10 worst ways to treat a customer – Part 3
Last week I neglected our series about customer service due to more pressing issues…like a Tom Jones concert. It was important and no one can convince me otherwise. But I do admit, this topic is essential as well, so let`s pick up where we left.
Before we do so, I take the opportunity to remind you all, this list is not a poignant judgement of today`s service providers, but only a reminder for all of us to be in each other`s shoe, to show just a little bit of empathy. That might be the missing ingredients to run a successful business.
In the 10 worst ways to treat a customer – Part 2, I explained the deadly power of ‘Impossible’ and the advantages of the counteroffer. Here are the next two items on my list.
5. Don`t criticize my idea.
Previously, I was talking about the severe damage can be caused by saying to a customer that her notion is unrealistic. That`s an extreme reaction, of course, although true story, I swear. In case anyone wants proof, just drop me a line and I send you the original email I received, but let`s spare ourselves from such experience for now…personally, I had enough reading it once.
A bit gentler insult is more common. I refer to the situation when service providers tear my request into pieces telling me how and where I got it wrong. “That`s a bad idea, it will look awful.” or “Who told you that it would be good in this way?”
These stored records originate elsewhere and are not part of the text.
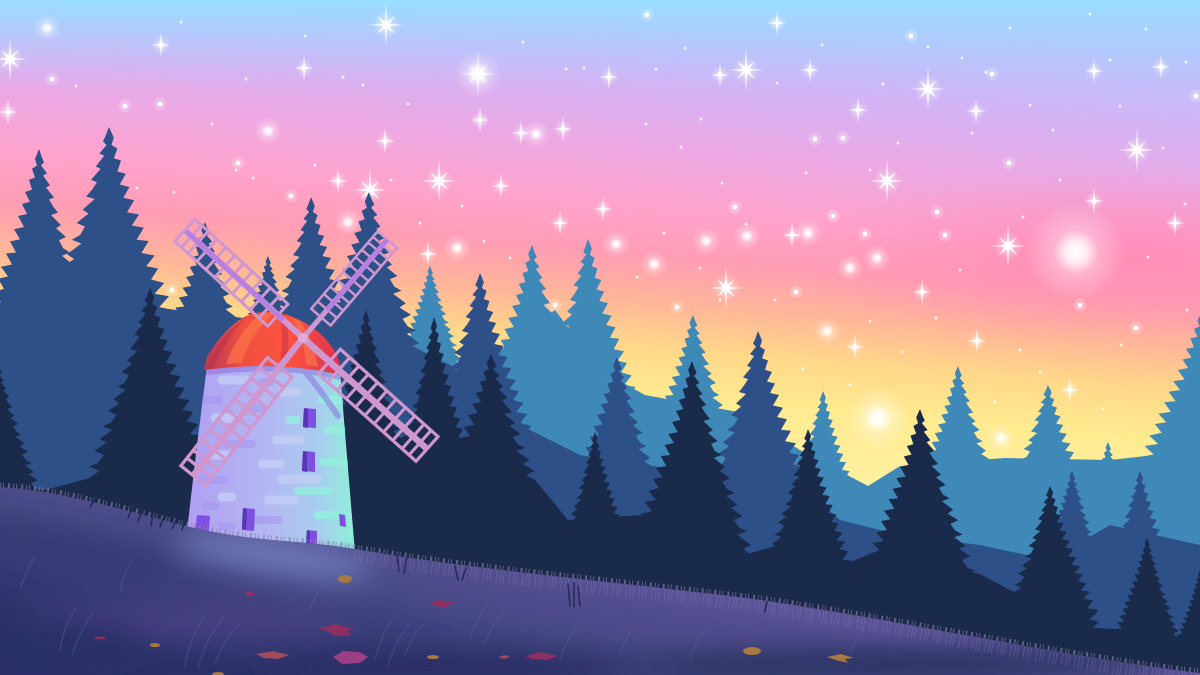
<!DOCTYPE html>
<html lang="en">
<head>
<meta charset="utf-8">
<title>Windmill at dusk</title>
<style>
:root{--far:#3f89b8;--mid:#2e5088;--near:#1a2a4a;--sail:#cf97cf;--spar:#b67fe0;--window:#7d50e2;--wall-light:#c4cff6;--wall-mint:#93f0dd;--wall-shade:#a596ee}
html,body{margin:0;height:100%;overflow:hidden}
body{width:1200px;height:675px;background:#ffb0c8}
svg{display:block}
.far{fill:var(--far)}
.mid{fill:var(--mid)}
.near{fill:var(--near)}
.dots{fill:none;stroke:#fff;stroke-linecap:round}
.windows{fill:var(--window)}
.sails{fill:none;stroke:var(--sail);stroke-width:3}
.tufts{fill:none;stroke:#222b57;stroke-width:1.5;stroke-linecap:round}
.blades{fill:none;stroke:#5d62a0;stroke-width:1.5;opacity:.35;stroke-linecap:round}
</style>
</head>
<body>
<svg width="1200" height="675" viewBox="0 0 1200 675" role="img" aria-label="A windmill on a grassy hill before a pine forest under a starry pastel sky">
<defs>
<linearGradient id="sky" gradientUnits="userSpaceOnUse" x1="600" y1="0" x2="558" y2="500">
<stop offset="0" stop-color="#b4c6fb"/><stop offset=".14" stop-color="#d0b5f6"/><stop offset=".27" stop-color="#eaa9e6"/><stop offset=".4" stop-color="#ffa3cd"/><stop offset=".5" stop-color="#ff9db4"/><stop offset=".59" stop-color="#ffb599"/><stop offset=".68" stop-color="#ffd889"/><stop offset=".78" stop-color="#ffeb90"/><stop offset="1" stop-color="#fff2ac"/>
</linearGradient>
<linearGradient id="sky-top" x2="0" y2="1"><stop stop-color="#98deff"/><stop offset="1" stop-color="#b9c4fd" stop-opacity="0"/></linearGradient>
<radialGradient id="rose"><stop stop-color="#ff86b2" stop-opacity=".75"/><stop offset="1" stop-color="#ff8cb4" stop-opacity="0"/></radialGradient>
<radialGradient id="glow"><stop stop-color="#fff"/><stop offset=".2" stop-color="#fff" stop-opacity=".85"/><stop offset=".45" stop-color="#fff" stop-opacity=".3"/><stop offset="1" stop-color="#fff" stop-opacity="0"/></radialGradient>
<linearGradient id="wall"><stop stop-color="#b09ff2"/><stop offset=".5" stop-color="#b3b9f2"/><stop offset=".8" stop-color="#a5cfee"/><stop offset="1" stop-color="#8df2d6"/></linearGradient>
<linearGradient id="roof"><stop stop-color="#b93a55"/><stop offset=".3" stop-color="#f0503f"/><stop offset=".6" stop-color="#ff5340"/><stop offset="1" stop-color="#d93350"/></linearGradient>
<linearGradient id="hill" gradientUnits="userSpaceOnUse" x1="330" y1="510" x2="290" y2="690"><stop stop-color="#5b559a"/><stop offset=".35" stop-color="#484a85"/><stop offset=".7" stop-color="#353a74"/><stop offset="1" stop-color="#2a3168"/></linearGradient>
<linearGradient id="mist" x2="0" y2="1"><stop stop-color="#7c8fd0" stop-opacity="0"/><stop offset="1" stop-color="#8d8fd6" stop-opacity=".85"/></linearGradient>
<filter id="soft" x="-20%" y="-60%" width="140%" height="220%"><feGaussianBlur stdDeviation="14"/></filter>
<clipPath id="hill-clip"><use href="#hill-shape"/></clipPath>
<clipPath id="tower-clip"><use href="#tower-shape"/></clipPath>
<path id="hill-shape" d="M0 487C60 490 130 512 190 527C260 543 300 540 355 549C480 571 640 584 760 600C900 620 1050 655 1200 673V675H0Z"/>
<path id="tower-shape" d="M207 366Q270 358 340 371Q348 470 356 564Q270 556 187 532Q196 450 207 366Z"/>
<polygon id="pine" points="0,0 3,8 5,12 2,15 8,22 4,24 11,33 7,35 15,44 10,46 14,52 19,58 12,60 22,69 17,72 27,80 20,83 24,90 31,94 23,97 35,106 29,110 40,117 32,121 37,128 45,132 36,135 48,144 41,147 53,155 44,159 50,167 58,170 48,174 62,184 54,188 66,197 58,200 -56,200 -65,194 -53,190 -61,181 -49,178 -57,171 -60,165 -46,163 -54,153 -42,150 -50,141 -38,139 -46,130 -35,127 -41,118 -31,116 -38,107 -27,105 -33,95 -23,94 -29,84 -19,82 -25,73 -15,71 -21,61 -12,59 -17,50 -9,48 -14,39 -7,37 -10,28 -4,26 -7,18 -2,15 -4,9"/>
<g id="blade">
<path d="M34-15H160V15H34ZM46-15V15M58-15V15M70-15V15M82-15V15M94-15V15M106-15V15M118-15V15M130-15V15M142-15V15M151-15V15"/>
<path d="M0 0H160" stroke-width="6"/>
</g>
<g id="sparkle"><circle r="9" fill="url(#glow)"/><path fill="#fff" d="M0-13L1 -1L10 0L1 1L0 13L-1 1L-10 0L-1-1Z"/></g>
<g id="burst"><circle r="14" fill="url(#glow)"/><path fill="#fff" d="M0-22L1-3L9-9L3-1L18 0L3 1L9 9L1 3L0 22L-1 3L-9 9L-3 1L-18 0L-3-1L-9-9L-1-3Z"/></g>
<circle id="orb" r="14" fill="url(#glow)"/>
</defs>

<g id="sky-layer">
<rect width="1200" height="675" fill="url(#sky)"/>
<ellipse cx="1120" cy="255" rx="330" ry="85" fill="url(#rose)"/>
<rect width="1200" height="90" fill="url(#sky-top)"/>
</g>

<g id="stars">
<path class="dots" stroke-width="13" opacity=".2" d="M52 79h0M125 106h0M160 104h0M238 163h0M291 196h0M647 15h0M911 36h0M992 74h0M843 138h0M815 139h0M735 207h0M833 216h0M937 212h0M1009 163h0M677 307h0M796 292h0M945 235h0M1136 328h0M1080 305h0M555 305h0M1196 96h0M172 290h0M865 234h0"/>
<path class="dots" stroke-width="5" d="M52 79h0M125 106h0M160 104h0M238 163h0M291 196h0M647 15h0M911 36h0M992 74h0M843 138h0M815 139h0M735 207h0M833 216h0M937 212h0M1009 163h0M677 307h0M796 292h0M945 235h0M1136 328h0M1080 305h0M555 305h0M1196 96h0M172 290h0M865 234h0"/>
<path class="dots" stroke-width="3" opacity=".85" d="M76 86h0M181 22h0M246 79h0M305 36h0M343 77h0M363 85h0M408 104h0M212 124h0M137 188h0M236 170h0M315 165h0M566 69h0M584 68h0M523 42h0M656 69h0M646 124h0M681 147h0M685 48h0M701 119h0M777 83h0M822 45h0M883 84h0M962 58h0M986 72h0M1030 105h0M1053 130h0M1090 14h0M1146 29h0M1120 106h0M1186 62h0M1163 148h0M1185 204h0M898 143h0M870 170h0M806 173h0M722 183h0M746 224h0M664 233h0M637 277h0M700 268h0M484 241h0M510 258h0M462 206h0M420 223h0M391 180h0M253 178h0M174 192h0M775 300h0M870 321h0M902 352h0M936 318h0M1020 350h0M1040 372h0M1103 409h0M1121 345h0M995 402h0M850 385h0M803 369h0M720 300h0M1148 257h0M1187 310h0M960 270h0M1023 217h0M1060 180h0M1110 60h0M1010 28h0M972 133h0M928 47h0"/>
<g id="orbs">
<use href="#orb" x="47" y="28"/><use href="#orb" x="268" y="131"/><use href="#orb" x="536" y="134"/><use href="#orb" x="457" y="248"/><use href="#orb" x="616" y="244"/><use href="#orb" x="706" y="241"/><use href="#orb" x="747" y="236"/><use href="#orb" x="808" y="233"/><use href="#orb" x="877" y="258"/><use href="#orb" x="850" y="268"/><use href="#orb" x="827" y="331"/><use href="#orb" x="1001" y="438"/><use href="#orb" x="654" y="264"/><use href="#orb" x="348" y="222"/>
<use href="#orb" transform="translate(1076 252) scale(3.6)"/><use href="#orb" transform="translate(878 418) scale(2.3)"/><use href="#orb" transform="translate(478 74) scale(1.7)"/>
</g>
<g id="sparkles">
<use href="#sparkle" x="161" y="45"/><use href="#sparkle" x="304" y="68"/><use href="#sparkle" x="385" y="141"/><use href="#sparkle" x="480" y="120"/><use href="#sparkle" x="521" y="133"/><use href="#sparkle" x="563" y="129"/><use href="#sparkle" x="501" y="186"/><use href="#sparkle" x="609" y="77"/><use href="#sparkle" x="720" y="75"/><use href="#sparkle" x="777" y="23"/><use href="#sparkle" x="810" y="70"/><use href="#sparkle" x="858" y="110"/><use href="#sparkle" x="976" y="111"/><use href="#sparkle" x="1094" y="71"/><use href="#sparkle" x="1161" y="67"/><use href="#sparkle" x="1094" y="201"/><use href="#sparkle" x="1175" y="223"/><use href="#sparkle" x="603" y="209"/><use href="#sparkle" x="560" y="223"/><use href="#sparkle" x="428" y="254"/><use href="#sparkle" x="8" y="112"/><use href="#sparkle" x="855" y="347"/><use href="#sparkle" x="977" y="341"/><use href="#sparkle" x="1070" y="390"/><use href="#sparkle" x="792" y="235"/><use href="#sparkle" x="922" y="292"/><use href="#sparkle" x="338" y="181"/>
</g>
<g id="bursts">
<use href="#burst" x="10" y="59"/><use href="#burst" x="386" y="25"/><use href="#burst" x="478" y="74"/><use href="#burst" x="439" y="181"/><use href="#burst" x="746" y="70"/><use href="#burst" x="928" y="89"/><use href="#burst" x="887" y="181"/><use href="#burst" x="1137" y="150"/><use href="#burst" x="1008" y="246"/><use href="#burst" x="726" y="288"/><use href="#burst" x="370" y="190"/>
</g>
</g>

<g id="far-pines" class="far">
<use href="#pine" transform="translate(430 266) scale(.6)"/><use href="#pine" transform="translate(532 245) scale(.95 1)"/><use href="#pine" transform="translate(588 239) scale(-.95 1.05)"/><use href="#pine" transform="translate(693 315) scale(.85)"/><use href="#pine" transform="translate(823 391) scale(-.7 .75)"/><use href="#pine" transform="translate(958 366) scale(.8)"/><use href="#pine" transform="translate(1048 385) scale(-.9 .8)"/><use href="#pine" transform="translate(1108 442) scale(.6)"/><use href="#pine" transform="translate(1202 312) scale(1.15 .95)"/>
<path d="M400 380L500 350L555 310L600 370L645 395L738 412L800 450L868 486L900 466L1005 458L1110 460L1200 450V640H400Z"/>
</g>

<g id="mid-pines" class="mid">
<use href="#pine" transform="translate(39 149) scale(1 1.1)"/><use href="#pine" transform="translate(109 127) scale(-1.2 1.2)"/><use href="#pine" transform="translate(205 222) scale(.9)"/><use href="#pine" transform="translate(268 256) scale(.6)"/><use href="#pine" transform="translate(311 197) scale(-.95 1)"/><use href="#pine" transform="translate(369 192) scale(1.05)"/><use href="#pine" transform="translate(480 273) scale(-.95 1)"/><use href="#pine" transform="translate(617 357) scale(.95)"/><use href="#pine" transform="translate(758 331) scale(-1 1.05)"/><use href="#pine" transform="translate(1072 471) scale(.65)"/><use href="#pine" transform="translate(1140 471) scale(-.8 .8)"/>
<path d="M0 335L70 293L160 308L260 320L410 345L450 365L530 430L580 455L680 470L800 485L840 520L900 535L980 545L1050 560L1110 525L1200 545V675H0Z"/>
</g>

<g id="near-pines" class="near">
<use href="#pine" transform="translate(-2 364) scale(.75)"/><use href="#pine" transform="translate(150 288) scale(-1.05 1.05)"/><use href="#pine" transform="translate(366 310) scale(.75 .9)"/><use href="#pine" transform="translate(434 317) scale(-.7 .95)"/><use href="#pine" transform="translate(491 354) scale(1.1 1)"/><use href="#pine" transform="translate(595 432) scale(-.6 .7)"/><use href="#pine" transform="translate(692 361) scale(.95 1)"/><use href="#pine" transform="translate(808 429) scale(-.75 .8)"/><use href="#pine" transform="translate(920 409) scale(.95)"/><use href="#pine" transform="translate(1050 486) scale(-.8 .75)"/><use href="#pine" transform="translate(1147 538) scale(.6)"/><use href="#pine" transform="translate(1200 570) scale(.5)"/>
<path d="M0 488L45 490L90 478L200 455L350 460L430 425L535 480L568 520L640 515L740 556L775 546L850 562L880 550L980 574L1010 590L1095 628L1130 630L1200 640V675H0Z"/>
</g>

<g id="windmill">
<use href="#tower-shape" fill="url(#wall)"/>
<g clip-path="url(#tower-clip)" fill="none" stroke-linecap="round">
<path stroke="var(--wall-light)" stroke-width="9" opacity=".75" d="M222 380h24M282 392h16M276 440h24M215 418h22M282 479h35M268 500h26M222 497h10M238 547h28M212 455h14M262 464h18"/>
<path stroke="var(--wall-shade)" stroke-width="8" opacity=".55" d="M205 400h14M246 408h18M226 444h26M200 480h24M255 520h24M222 526h10M262 382h9M205 506h10"/>
<path stroke="var(--wall-mint)" stroke-width="8" opacity=".8" d="M322 400h22M328 430h26M298 491h30M318 515h20M324 462h28M326 550h30M290 420h6"/>
<path stroke="#8c72dc" stroke-width="6" opacity=".55" d="M305 372Q318 386 338 416M206 372Q275 363 342 377"/>
<path d="M180 540L360 560" stroke="url(#mist)" stroke-width="34"/>
</g>
<path fill="url(#roof)" d="M204 370Q205 357 212 349Q228 325 246 316Q264 308 288 315Q320 327 334 350Q341 362 342 375Q275 360 204 370Z"/>
<path fill="#ff7a4c" opacity=".6" d="M262 313Q236 334 226 364L242 363Q250 334 274 313ZM292 318Q304 338 306 364L318 367Q314 340 300 321Z"/>
<path fill="#b52c4b" opacity=".45" d="M246 317Q217 338 206 369L214 367Q225 340 246 317ZM280 314Q284 340 280 362L286 362Q292 338 284 314Z"/>
<g class="windows">
<path d="M304 408l12 1v19l-13-1ZM303 451l12 1v20l-13-1ZM243 508l12 1l-1 22l-12-1ZM307 530l10 1v15h-11ZM339 514l6 1l1 12l-6-1ZM197 515l13 1l-2 26l-14-3Z"/>
<path fill="#5637b4" d="M304 408l4 1v19l-5-1ZM303 451l4 1v20l-5-1ZM243 508l4 1l-1 21l-4-1ZM307 530l3 1v15h-4Z"/>
</g>
<g class="sails" transform="translate(303 338)">
<use href="#blade" transform="rotate(128.6) scale(1.1 1.05)"/>
<use href="#blade" transform="rotate(222.4)"/>
<use href="#blade" transform="rotate(-49.4) scale(.81 .85)"/>
<use href="#blade" transform="rotate(41.8) scale(1.04 1.1)"/>
<path stroke="var(--spar)" stroke-width="5" d="M-117-107L-20-18M24-28L84-98"/>
<circle r="5" fill="#e3a9da" stroke="none"/>
</g>
</g>

<g id="hillside">
<path fill="none" stroke="#8b7ba6" stroke-width="9" stroke-dasharray="1 2 1 4 2 3" opacity=".65" d="M0 487C60 490 130 512 190 527C260 543 300 540 355 549C480 571 640 584 760 600C900 620 1050 655 1200 673"/>
<use href="#hill-shape" fill="url(#hill)"/>
<g clip-path="url(#hill-clip)">
<g filter="url(#soft)">
<ellipse cx="275" cy="556" rx="100" ry="17" fill="#7886ca" opacity=".8" transform="rotate(9 275 556)"/>
<ellipse cx="70" cy="548" rx="130" ry="16" fill="#343a72" opacity=".8" transform="rotate(12 70 548)"/>
<ellipse cx="180" cy="620" rx="170" ry="20" fill="#54448c" opacity=".6"/>
<ellipse cx="640" cy="618" rx="260" ry="13" fill="#4f4a8d" opacity=".7" transform="rotate(8 640 618)"/>
<ellipse cx="900" cy="664" rx="270" ry="17" fill="#28335f"/>
<ellipse cx="450" cy="668" rx="190" ry="17" fill="#2b2d65"/>
<ellipse cx="30" cy="640" rx="120" ry="24" fill="#292f66" opacity=".8"/>
</g>
<path fill="none" stroke="#9b86b2" stroke-width="18" stroke-dasharray="1 3 1 2 1 5" opacity=".3" d="M355 553C480 575 640 588 760 604C900 624 1050 659 1200 677"/>
<path class="blades" d="M60 650q4-25 16-42M72 655q8-25 22-44M185 665q5-28 20-50M198 668q8-30 26-52M215 664q8-24 24-40M310 610q4-15 14-24M375 660q5-24 18-42M388 665q8-26 24-44M405 655q6-18 18-30M470 640q6-22 18-36M484 644q8-20 20-32M560 660q6-20 16-32M620 655q5-16 14-28M690 660q5-18 16-30M120 592q4-20 12-32M20 590q6-20 14-32M850 652q5-14 14-22"/>
</g>
<path class="tufts" d="M128 518l6-14M138 522l6-18M151 526l3-20M160 527l8-22M172 529l8-18M182 530l4-14M90 507l6-10M399 571l-2-16M404 573l3-16M458 580l-3-14M462 580l4-12M570 606l-2-22M574 607v-24M580 606l-2-20M765 612l2-10"/>
<g id="fallen-leaves">
<g fill="#a9793f"><ellipse cx="345" cy="579" rx="7" ry="4"/><ellipse cx="752" cy="651" rx="9" ry="4"/><path d="M827 657l14-3l13 4l-9 1l3 4l-12-3Z"/><ellipse cx="155" cy="645" rx="5" ry="2"/><ellipse cx="433" cy="657" rx="6" ry="2"/><ellipse cx="218" cy="674" rx="6" ry="2"/></g>
<g fill="#8e2f63"><path d="M320 628l15-4l20 5l-8 2l4 4l-16 1l-6-4ZM430 603l10-3l17 3l-10 2l2 3l-14-2ZM525 656l15-4l18 4l-10 4l-16-1Z"/><ellipse cx="250" cy="594" rx="5" ry="2"/><ellipse cx="100" cy="638" rx="6" ry="1.5"/></g>
<path fill="#9a3f86" d="M333 657l10-6l17 1l8 5l-8 6l-18 1Z"/>
<path fill="#a04a5c" d="M256 654l17-3l16 4l-11 4l-14-1ZM498 657l7-2l5 2l-6 2Z"/>
</g>
</g>
</svg>
</body>
</html>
I try not to sound like a baby, but these are really hurtful things to say (I should have tried harder, never mind.). Everyone has the right to disagree with me, all in all, taste is subjective, but there are countless other ways to express your professional doubts. And the key here is `professional`: the moment you target the idea itself or even the source of the idea, the situation becomes personal and from that point…well, there is no going back. The business relationship has ended before even began.
How to express doubts in a professional way? By providing alternative solutions. Give me examples how you would do it without degrading my approach. I will not feel violated and probably choose you as a supplier, you will gain a customer and demonstrate competence. Talk about win-win situation.
6. Don`t criticize my product.
Surprisingly enough, I have come across this attitude more and more lately. Must be a trend of sorts. My mother used to say that everything was relative. This is especially true when it comes to taste, so handle it with care.
If I turn to you with a specific request, I will not be open for an unwanted and completely unrelated critique of my product or service. Unless your service is reviewing and assessing items, all I will hear is belittling my stuff that I have been working on months and months. How would you feel?
I am not saying that services providers should be yes-men, but professional communication respecting each other`s effort and work has never hurt anyone. Food for thoughts.
I`ll come back to this topic next week. Wait for me!